START Available data

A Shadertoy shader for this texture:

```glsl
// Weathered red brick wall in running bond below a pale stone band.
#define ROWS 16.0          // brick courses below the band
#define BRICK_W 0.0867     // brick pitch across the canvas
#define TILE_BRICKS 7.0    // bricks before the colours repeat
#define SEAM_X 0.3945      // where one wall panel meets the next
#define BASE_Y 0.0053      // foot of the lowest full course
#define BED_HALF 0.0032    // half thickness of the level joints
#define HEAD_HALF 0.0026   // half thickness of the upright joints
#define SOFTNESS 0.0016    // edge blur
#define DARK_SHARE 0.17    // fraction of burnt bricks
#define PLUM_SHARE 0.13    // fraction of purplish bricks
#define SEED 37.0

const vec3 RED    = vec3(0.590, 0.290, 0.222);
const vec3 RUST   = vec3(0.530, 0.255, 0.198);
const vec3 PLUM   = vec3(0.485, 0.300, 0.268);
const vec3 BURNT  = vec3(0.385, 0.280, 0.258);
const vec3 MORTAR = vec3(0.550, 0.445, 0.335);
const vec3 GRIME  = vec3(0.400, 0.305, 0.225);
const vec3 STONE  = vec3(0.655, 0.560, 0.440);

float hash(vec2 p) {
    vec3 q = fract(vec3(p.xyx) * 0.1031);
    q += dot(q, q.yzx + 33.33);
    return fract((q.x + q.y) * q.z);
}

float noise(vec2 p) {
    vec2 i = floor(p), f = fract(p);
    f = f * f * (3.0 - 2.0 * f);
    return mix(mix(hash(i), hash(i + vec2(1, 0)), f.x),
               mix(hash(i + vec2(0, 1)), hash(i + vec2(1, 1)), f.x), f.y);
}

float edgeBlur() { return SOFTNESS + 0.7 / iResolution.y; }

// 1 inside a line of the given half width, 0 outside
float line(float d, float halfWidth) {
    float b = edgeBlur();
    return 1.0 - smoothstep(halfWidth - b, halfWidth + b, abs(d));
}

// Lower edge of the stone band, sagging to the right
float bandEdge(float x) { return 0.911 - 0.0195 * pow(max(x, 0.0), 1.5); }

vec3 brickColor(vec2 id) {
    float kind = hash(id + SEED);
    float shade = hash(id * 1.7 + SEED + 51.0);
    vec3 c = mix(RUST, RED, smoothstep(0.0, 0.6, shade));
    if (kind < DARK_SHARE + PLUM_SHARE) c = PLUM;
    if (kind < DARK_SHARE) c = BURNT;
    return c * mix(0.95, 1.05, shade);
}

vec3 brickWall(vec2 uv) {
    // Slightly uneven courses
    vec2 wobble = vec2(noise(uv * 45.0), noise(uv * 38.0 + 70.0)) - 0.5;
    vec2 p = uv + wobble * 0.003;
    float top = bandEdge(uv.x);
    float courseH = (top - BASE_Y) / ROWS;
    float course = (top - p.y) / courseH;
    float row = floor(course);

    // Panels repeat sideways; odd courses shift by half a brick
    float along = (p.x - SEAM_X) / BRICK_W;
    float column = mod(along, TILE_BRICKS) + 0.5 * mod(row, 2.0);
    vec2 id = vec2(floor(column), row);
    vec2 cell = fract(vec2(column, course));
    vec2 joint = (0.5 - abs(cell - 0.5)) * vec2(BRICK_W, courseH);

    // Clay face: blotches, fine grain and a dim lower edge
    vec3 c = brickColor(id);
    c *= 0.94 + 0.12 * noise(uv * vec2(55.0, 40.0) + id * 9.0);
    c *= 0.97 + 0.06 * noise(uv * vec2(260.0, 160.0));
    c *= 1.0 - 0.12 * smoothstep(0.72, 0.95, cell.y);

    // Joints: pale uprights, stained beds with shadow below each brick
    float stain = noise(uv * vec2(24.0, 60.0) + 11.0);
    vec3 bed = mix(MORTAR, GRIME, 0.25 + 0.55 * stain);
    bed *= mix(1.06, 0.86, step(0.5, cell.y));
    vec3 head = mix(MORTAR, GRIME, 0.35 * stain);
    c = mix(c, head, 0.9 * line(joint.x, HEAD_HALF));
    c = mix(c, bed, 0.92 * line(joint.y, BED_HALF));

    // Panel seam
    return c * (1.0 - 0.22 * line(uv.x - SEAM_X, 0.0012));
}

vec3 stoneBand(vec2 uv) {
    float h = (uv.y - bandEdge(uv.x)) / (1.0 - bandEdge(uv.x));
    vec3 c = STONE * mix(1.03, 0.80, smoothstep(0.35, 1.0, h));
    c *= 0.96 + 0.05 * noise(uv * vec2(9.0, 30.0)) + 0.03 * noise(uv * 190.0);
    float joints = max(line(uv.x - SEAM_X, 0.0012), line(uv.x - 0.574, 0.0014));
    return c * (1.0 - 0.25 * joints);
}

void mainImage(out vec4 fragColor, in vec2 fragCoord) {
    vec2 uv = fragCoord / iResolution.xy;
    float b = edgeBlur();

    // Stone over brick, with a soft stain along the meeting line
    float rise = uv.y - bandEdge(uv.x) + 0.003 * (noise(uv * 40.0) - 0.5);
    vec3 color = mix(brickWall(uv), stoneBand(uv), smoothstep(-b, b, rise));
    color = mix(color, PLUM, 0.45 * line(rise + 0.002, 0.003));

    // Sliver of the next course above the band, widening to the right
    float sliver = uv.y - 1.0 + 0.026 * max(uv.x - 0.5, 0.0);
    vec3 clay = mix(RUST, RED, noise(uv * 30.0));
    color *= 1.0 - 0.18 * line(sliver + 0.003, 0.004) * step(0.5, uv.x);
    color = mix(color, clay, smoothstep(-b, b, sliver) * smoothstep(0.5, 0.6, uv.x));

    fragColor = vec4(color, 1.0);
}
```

END Available data

▶ Problem details:
The answer is each line in which the word "hash" occurs, copied from the material above.

▶ Expected output:
float hash(vec2 p) {
    return mix(mix(hash(i), hash(i + vec2(1, 0)), f.x),
               mix(hash(i + vec2(0, 1)), hash(i + vec2(1, 1)), f.x), f.y);
    float kind = hash(id + SEED);
    float shade = hash(id * 1.7 + SEED + 51.0);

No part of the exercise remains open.